طبعآ أنا كنت في قمة السعادة لإن راجل، و مصري و كمان صاحب جوزي أخد صفي. وكمان عمل كدة بدم خفيف خلص الموضوع في ثانية و من غير مايدي جوزي أي مجال للرد.

لكن أناماكنتش عايزه أتكلم عن صاحبنا علشان أقول نكت لكن علشان أكرر حكمة جميلة أوي أوي قلها من يومين لما قابلناه صدفة. كنا بنتكلم علي بعض الناس الي مخها لامؤخذة ظلطة واللي بتصمم تصوم بالرغم من إن حالتها الصحية ممكن تسوء بالصيام.

بعد ما أكثر من شخص كرر الكلام اللي كلنا عارفينة، صاحبنا دة (يظهر إنه متخصص في المختصر المفيد) قال: " أنا شخصيآ لما بيجيلي حالة ممكن يضرها الصيام بقوالها: خليك صايم بس كل و إشرب!"

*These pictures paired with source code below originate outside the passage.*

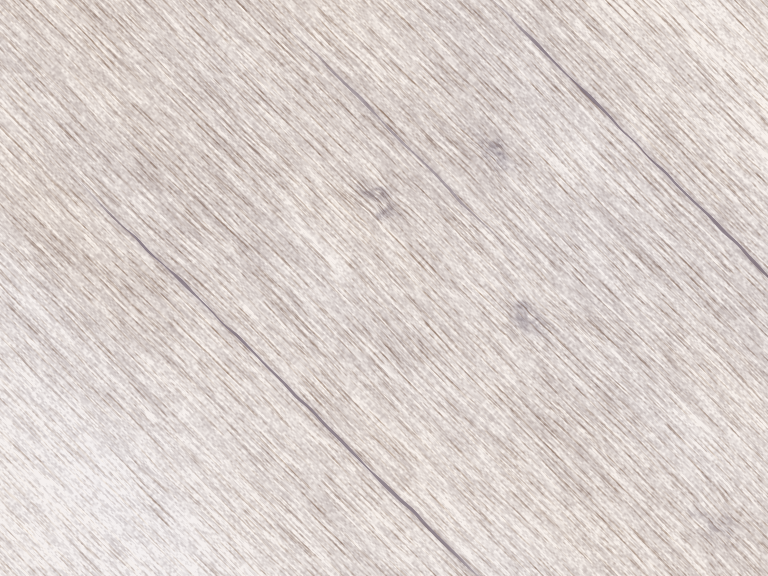
This texture is drawn by a Shadertoy shader. Its source:

```glsl
const float GRAIN_ANGLE = -0.7854;
const vec3 PALE = vec3(0.925, 0.902, 0.895);
const vec3 SHADOW = vec3(0.62, 0.57, 0.575);
const vec3 CRACK_COLOR = vec3(0.50, 0.45, 0.49);
const vec3 WARM_TINT = vec3(0.010, 0.0, -0.018);
const float BASE_TONE = 0.80;
const float PATCH_DEPTH = 0.22;
const float STREAK_DEPTH = 0.10;
const float STRAND_DEPTH = 0.17;
const float FIBER_DEPTH = 0.32;
const float GRIT_DEPTH = 0.42;
const float GROOVE_DEPTH = 0.38;
const float RIDGE_DEPTH = 0.20;
const float CRACK_WIDTH = 0.0024;

// Cracks: position across the grain, start and end along it, strength
const vec4 CRACKS[3] = vec4[3](
    vec4(1.312, -0.20, 0.80, 0.85),
    vec4(1.027, -0.42, 0.30, 0.60),
    vec4(0.585, -0.48, 0.70, 0.85));

// Knots: centre and strength
const vec3 KNOTS[4] = vec3[4](
    vec3(0.860, 0.740, 0.50), vec3(0.660, 0.650, 0.45),
    vec3(0.910, 0.453, 0.48), vec3(1.240, 0.085, 0.30));

float hash(vec2 p) {
    vec3 q = fract(p.xyx * vec3(0.1031, 0.1030, 0.0973));
    q += dot(q, q.yzx + 33.33);
    return fract((q.x + q.y) * q.z);
}

float noise(vec2 p) {
    vec2 i = floor(p), f = fract(p);
    f = f * f * (3.0 - 2.0 * f);
    return mix(mix(hash(i), hash(i + vec2(1, 0)), f.x),
               mix(hash(i + vec2(0, 1)), hash(i + vec2(1, 1)), f.x), f.y);
}

float fbm(vec2 p) {
    float sum = 0.0, gain = 0.5;
    for (int i = 0; i < 4; i++) {
        sum += gain * noise(p);
        p = p * 2.03 + 17.3;
        gain *= 0.5;
    }
    return sum / 0.9375;
}

// One thread of wood, shifted at random along its length
float thread(float x, float row) {
    x += 50.0 * hash(vec2(row, 7.0));
    float i = floor(x);
    return mix(hash(vec2(i, row)), hash(vec2(i + 1.0, row)), smoothstep(0.0, 1.0, x - i));
}

float streaks(vec2 g, vec2 scale) {
    g = g * scale + 200.0;
    float row = floor(g.y);
    return mix(thread(g.x, row), thread(g.x, row + 1.0), smoothstep(0.0, 1.0, g.y - row));
}

// Thin broken lines along the grain, one per row at a random height
float grooves(vec2 g, vec2 scale, float width, float pixel) {
    g = g * scale + 200.0;
    float row = floor(g.y);
    float height = 0.3 + 0.4 * thread(g.x * 0.6, row + 500.0);
    float dist = abs(g.y - row - height) / scale.y;
    float present = smoothstep(0.42, 0.68, thread(g.x, row));
    present *= 0.25 + 1.2 * thread(g.x * 5.0, row + 900.0);
    return present * smoothstep(width + 0.5 * pixel, width - 0.5 * pixel, dist);
}

float crackMask(vec2 g, vec4 crack, float pixel) {
    float wander = 0.010 * (noise(vec2(g.x * 5.0 + 20.0, crack.x * 40.0)) - 0.5)
                 + 0.003 * (noise(vec2(g.x * 28.0 + 60.0, crack.x * 70.0)) - 0.5);
    float taper = smoothstep(crack.y, crack.y + 0.25, g.x)
                * smoothstep(crack.z, crack.z - 0.2, g.x);
    float width = CRACK_WIDTH * taper * (0.3 + 1.1 * noise(vec2(g.x * 22.0 + 40.0, crack.x * 9.0)));
    float dist = abs(g.y - crack.x - wander);
    float core = smoothstep(width + 0.7 * pixel, width - 0.5 * pixel, dist);
    float halo = 0.18 * exp(-dist * dist / 0.00004);
    return crack.w * taper * max(core, halo);
}

void mainImage(out vec4 fragColor, in vec2 fragCoord) {
    float pixel = 1.0 / iResolution.y;
    vec2 p = fragCoord * pixel;
    float s = sin(GRAIN_ANGLE), c = cos(GRAIN_ANGLE);
    mat2 toGrain = mat2(c, -s, s, c);
    vec2 g = toGrain * p;
    g.y += 0.008 * (noise(g * vec2(3.0, 5.0) + 30.0) - 0.5);

    // Knots darken the wood and bend the grain around them
    float knot = 0.0;
    vec2 bent = g + vec2(0.0, 0.002 * noise(g * vec2(16.0, 25.0) + 50.0));
    for (int i = 0; i < 4; i++) {
        vec2 d = toGrain * (p - KNOTS[i].xy);
        d += 0.03 * (vec2(noise(p * 45.0), noise(p * 45.0 + 90.0)) - 0.5);
        vec2 e = d * vec2(25.0, 52.0);
        knot += KNOTS[i].z * exp(-dot(e, e)) * (0.1 + 1.5 * noise(p * vec2(90.0, 150.0)));
        bent.y += 0.2 * d.y * exp(-dot(d, d) * 700.0);
    }

    // Broad shading: pale lower-left and upper-right boards
    float paleLeft = smoothstep(0.62, 0.12, g.y);
    float paleRight = smoothstep(1.32, 1.52, g.y);
    float blotch = fbm(g * vec2(4.0, 9.0) + 11.0);
    float tone = BASE_TONE + 0.21 * paleLeft + 0.18 * paleRight;
    tone += 0.07 * smoothstep(-0.5, 0.8, g.x) - 0.05;
    tone += PATCH_DEPTH * (blotch - 0.5);

    // Grain from wide streaks down to short fibers and grit
    tone += STREAK_DEPTH * (streaks(bent, vec2(4.0, 50.0)) - 0.5);
    tone += STRAND_DEPTH * (streaks(bent + 3.1, vec2(12.0, 125.0)) - 0.5);
    tone += FIBER_DEPTH * (streaks(bent + 5.7, vec2(38.0, 270.0)) - 0.5);
    tone += GRIT_DEPTH * (noise(bent * vec2(230.0, 390.0) + 300.0) - 0.5);

    // Fine dark grooves and pale ridges, in short overlapping runs
    float groove = grooves(bent + 1.3, vec2(13.0, 78.0), 0.0015, pixel);
    groove += 0.9 * grooves(bent + 2.3, vec2(19.0, 107.0), 0.0012, pixel);
    groove += 0.6 * grooves(bent + 6.3, vec2(30.0, 131.0), 0.0011, pixel);
    float ridge = grooves(bent + 4.1, vec2(14.0, 91.0), 0.0016, pixel);
    ridge += grooves(bent + 7.1, vec2(24.0, 119.0), 0.0012, pixel);
    tone -= GROOVE_DEPTH * groove * mix(1.3, 0.7, blotch) * (1.0 - 0.25 * paleLeft);
    tone += RIDGE_DEPTH * ridge - knot;

    // Colour, warm in the grooves and cool in the pale corner
    vec3 color = mix(SHADOW, PALE, clamp(tone, -0.1, 1.12));
    float warmth = 0.5 + 0.8 * (noise(g * vec2(3.0, 8.0) + 70.0) - 0.5);
    warmth += 1.1 * groove + 0.5 * smoothstep(0.2, -0.6, g.x) - 0.8 * paleLeft - 2.0 * knot;
    color += WARM_TINT * warmth;

    for (int i = 0; i < 3; i++)
        color = mix(color, CRACK_COLOR, crackMask(g, CRACKS[i], pixel));
    fragColor = vec4(clamp(color, 0.0, 1.0), 1.0);
}
```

من سهوله وبساطه العبارة، مافهمتهاش على طول. لكن يعد ما كررت اللي قالة في دماغي الحمد لله فهمت. فعلآ ليه دايمآ مركزين على الإمتناع عن الأكل و الشرب و بننسى إن الصيام دة أساسآ إمتناع عن الشر و تشجيع للخير اللي جوانا. ليه فاكرين المعنى الظاهري و ناسيين الحكمة الأوسع للصيام. مسلمين كتار مايقدروش يصوموا علشان المرض، السفر، لطبيعة العمل، أو لصغر أو كبر السن. لكن ما قيش حد عنده أي حد حجة إنه مايصومش عن المعاصي و أذية الناس.
يبقى مين اللي أهم ؟
ينصر دينك يا دكتور يا مختصر يا مفيد

Tuesday, September 23, 2008

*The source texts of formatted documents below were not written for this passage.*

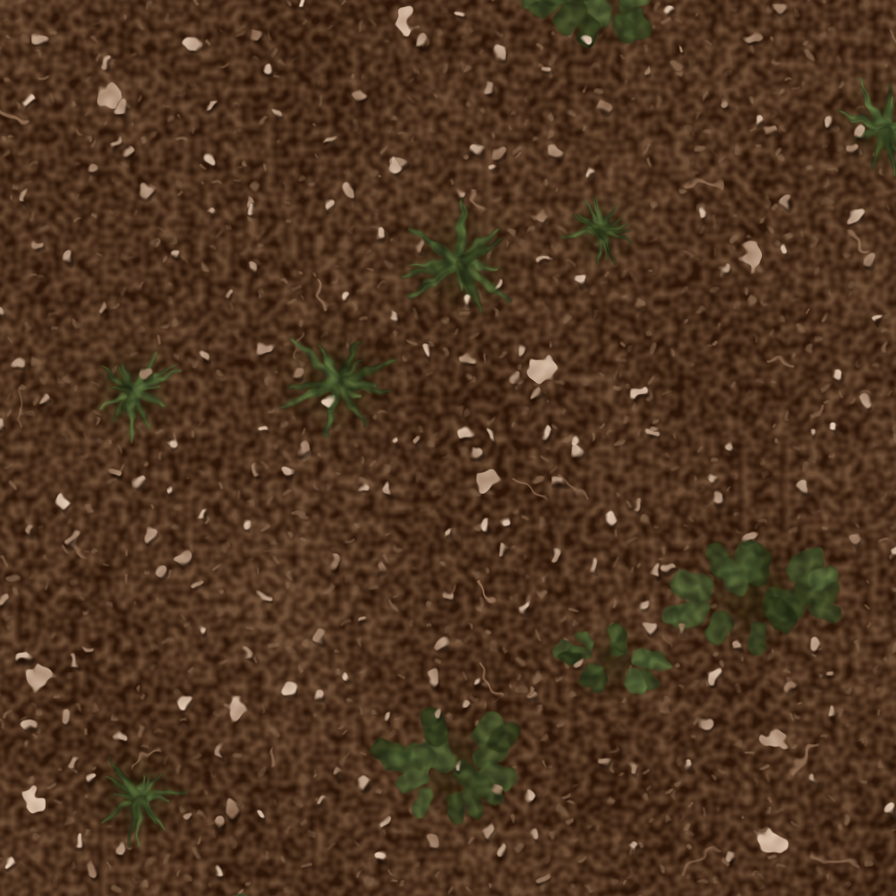
This texture is drawn by a WebGL 1 fragment shader. Its source:

```glsl
precision highp float;
// Bare brown soil strewn with pale pebbles, straw bits and small green weeds.
// Gradient noise makes the crumbs; jittered cells scatter capsules for stones
// and straw, and each weed is a loop of tapered or rounded leaves.

uniform vec2 u_resolution;

const vec3 SOIL_DARK = vec3(0.205, 0.110, 0.050);
const vec3 SOIL_LIGHT = vec3(0.390, 0.270, 0.180);
const vec3 GRIT = vec3(0.520, 0.400, 0.300);
const vec3 STRAW = vec3(0.640, 0.500, 0.390);
const vec3 STONE_DIM = vec3(0.600, 0.470, 0.370);
const vec3 STONE_PALE = vec3(0.920, 0.820, 0.730);
const vec3 LEAF_DARK = vec3(0.145, 0.175, 0.070);
const vec3 LEAF_LIGHT = vec3(0.310, 0.375, 0.205);
const vec3 WEED_SHADE = vec3(0.170, 0.140, 0.050);
const float CRUMB_SCALE = 105.0;
const float CRUMB_CONTRAST = 0.75;
const float SOFTNESS = 0.0020;
const float SLANT = 0.85;         // main direction of the chips, radians
const float WEED_CELLS = 3.3;
const float WEED_DENSITY = 0.75;
const float BROAD_SHARE = 0.35;   // share of weeds with round leaves
const float GOLDEN_ANGLE = 2.4;

vec2 hash2(vec2 p) {
  vec3 q = fract(p.xyx * vec3(0.1031, 0.1030, 0.0973));
  q += dot(q, q.yzx + 33.33);
  return fract((q.xx + q.yz) * q.zy);
}

float gradientDot(vec2 corner, vec2 offset) {
  float a = 6.2832 * hash2(corner).x;
  return dot(vec2(cos(a), sin(a)), offset);
}

float gradientNoise(vec2 p) {
  vec2 i = floor(p), f = fract(p);
  vec2 u = f * f * f * (f * (f * 6.0 - 15.0) + 10.0);
  vec2 e = vec2(1.0, 0.0);
  float low = mix(gradientDot(i, f), gradientDot(i + e, f - e), u.x);
  float high = mix(gradientDot(i + e.yx, f - e.yx), gradientDot(i + 1.0, f - 1.0), u.x);
  return 1.4 * mix(low, high, u.y);
}

// x: distance to the segment, y: position along it from 0 to 1
vec2 segment(vec2 p, vec2 start, vec2 along) {
  float h = clamp(dot(p - start, along) / dot(along, along), 0.0, 1.0);
  return vec2(length(p - start - along * h), h);
}

float cover(float d) {
  float s = max(SOFTNESS, 0.8 / u_resolution.y);
  return 1.0 - smoothstep(-s, s, d);
}

// Random capsules, one per cell at most; x: coverage, y: tone
vec2 scatter(vec2 p, float cells, float density, float reach, float radius, float turn, float seed) {
  vec2 base = floor(p * cells), result = vec2(0.0);
  for (int j = -1; j <= 1; j++)
  for (int i = -1; i <= 1; i++) {
    vec2 cell = base + vec2(float(i), float(j));
    vec2 place = hash2(cell + seed), look = hash2(cell + seed + 37.0);
    vec2 shape = hash2(cell + seed + 81.0);
    if (look.x > density) continue;
    float angle = SLANT + turn * (shape.x - 0.5);
    vec2 along = reach * (0.2 + shape.y) * vec2(cos(angle), sin(angle));
    float d = segment(p, (cell + place) / cells - 0.5 * along, along).x;
    float c = cover(d - radius * mix(0.55, 1.2, look.y * look.y));
    if (c > result.x) result = vec2(c, fract(look.y * 7.0 + place.x));
  }
  return result;
}

vec3 soil(vec2 p) {
  float crumbs = gradientNoise(p * CRUMB_SCALE) + 0.7 * gradientNoise(p * CRUMB_SCALE * 0.52 + 9.0);
  float patches = gradientNoise(p * 4.5 + 3.0) + 0.6 * gradientNoise(p * 14.0);
  float tone = 0.5 + CRUMB_CONTRAST * crumbs + 0.22 * patches;
  return mix(SOIL_DARK, SOIL_LIGHT, clamp(tone, -0.15, 1.25));
}

vec3 addWeeds(vec2 p, vec3 color) {
  vec2 base = floor(p * WEED_CELLS);
  float mottle = 1.0 + 0.45 * gradientNoise(p * 80.0);
  for (int j = -1; j <= 1; j++)
  for (int i = -1; i <= 1; i++) {
    vec2 cell = base + vec2(float(i), float(j));
    vec2 kind = hash2(cell + 113.0);
    vec2 q = p - (cell + 0.1 + 0.8 * hash2(cell + 71.0)) / WEED_CELLS;
    if (kind.x > WEED_DENSITY || dot(q, q) > 0.022) continue;
    bool broad = kind.y < BROAD_SHARE;
    float size = mix(0.6, 1.1, fract(kind.x * 13.0));
    color = mix(color, WEED_SHADE * mottle, 0.65 * exp(-dot(q, q) / (0.0016 * size * size)));
    for (int k = 0; k < 16; k++) {
      float n = float(k);
      vec2 a = hash2(cell * 17.0 + vec2(n * 3.0, n * 7.0 + 5.0));
      vec2 b = hash2(cell * 23.0 + vec2(n * 5.0 + 2.0, n));
      float angle = GOLDEN_ANGLE * n + a.x;
      vec2 dir = vec2(cos(angle), sin(angle));
      vec2 start = broad ? dir * vec2(0.085, 0.045) * sqrt(a.y) * size : dir * 0.004;
      vec2 along = dir * size * (broad ? 0.018 : mix(0.025, 0.068, a.y));
      vec2 s = segment(q, start, along);
      float width = size * (broad ? mix(0.009, 0.016, b.x) : 0.0065 * (1.0 - 0.75 * s.y));
      float light = b.y * 0.75 + 0.35 * clamp(1.0 - s.x / width, 0.0, 1.0);
      vec3 leaf = mix(LEAF_DARK, LEAF_LIGHT, light) * mottle;
      color = mix(color, leaf, 0.88 * cover(s.x - width));
    }
  }
  return color;
}

void main() {
  vec2 p = gl_FragCoord.xy / u_resolution.y;
  vec2 warp = vec2(gradientNoise(p * 65.0), gradientNoise(p * 65.0 + 40.0));
  vec2 rough = p + 0.005 * warp;
  vec2 shadowShift = vec2(-0.002, 0.005);
  vec3 color = soil(p);

  // Grit and straw lie in the soil
  vec2 grit = scatter(rough, 52.0, 0.38, 0.005, 0.0028, 3.0, 11.0);
  color = mix(color, GRIT, grit.x * mix(0.25, 0.85, grit.y));
  vec2 straw = scatter(p + 0.008 * warp, 8.0, 0.33, 0.042, 0.0026, 4.5, 205.0);
  color = mix(color, STRAW, straw.x * mix(0.45, 0.9, straw.y));

  // Weeds, then stones with a thin shadow below
  color = addWeeds(p + 0.004 * warp, color);
  float shadow = scatter(rough + shadowShift, 22.0, 0.40, 0.008, 0.0046, 2.4, 307.0).x;
  color *= 1.0 - 0.28 * shadow;
  vec2 pebble = scatter(rough, 22.0, 0.40, 0.008, 0.0046, 2.4, 307.0);
  vec2 stone = scatter(p + 0.010 * warp, 6.0, 0.26, 0.014, 0.0125, 5.0, 409.0);
  float glint = 0.3 * gradientNoise(p * 70.0 + 17.0);
  color = mix(color, mix(STONE_DIM, STONE_PALE, pebble.y + glint), 0.92 * pebble.x);
  color = mix(color, mix(STONE_DIM, STONE_PALE, 0.35 + 0.5 * stone.y + glint), 0.95 * stone.x);
  gl_FragColor = vec4(clamp(color, 0.0, 1.0), 1.0);
}
```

The Intelligence of Happiness (part#3)

What makes you makes you happy

One of the most important influences on happiness is social relationships.

Social relationships greatly influence your happiness levels is social relationships.
People who score high on life satisfaction tend to have close and supportive family and friends, whereas those who do not have close friends and family are more likely to be dissatisfied.

Of course the loss of a close friend or family member can cause dissatisfaction with life, and it may take quite a time to bounce back from the loss.

Another factor that influences the life satisfaction of most people is work or school, or performance in an important role such as homemaker or grandparent.

When the person enjoys his or her work, whether it is paid or unpaid work, and feels that it is meaningful and important, this contributes to life satisfaction.

When work is going poorly because of bad circumstances or a poor fit with the person's strengths, this can lower life satisfaction.

When a person has important goals, and is failing to make adequate progress toward them, this too can lead to life dissatisfaction.

A third factor that influences the life satisfaction of most people is personal - satisfaction with the self, religious or spiritual life, learning and growth, and leisure.

Other sources of happiness

For many people these are sources of satisfaction. However, when these sources of personal worth are frustrated, they can be powerful sources of dissatisfaction.

Of course there are additional sources of satisfaction and dissatisfaction - some that are common to most people such as health, and others that are unique to each individual.

Most people know the factors that lead to their satisfaction or dissatisfaction, although a person's temperament - a general tendency to be happy or unhappy - can colour their responses.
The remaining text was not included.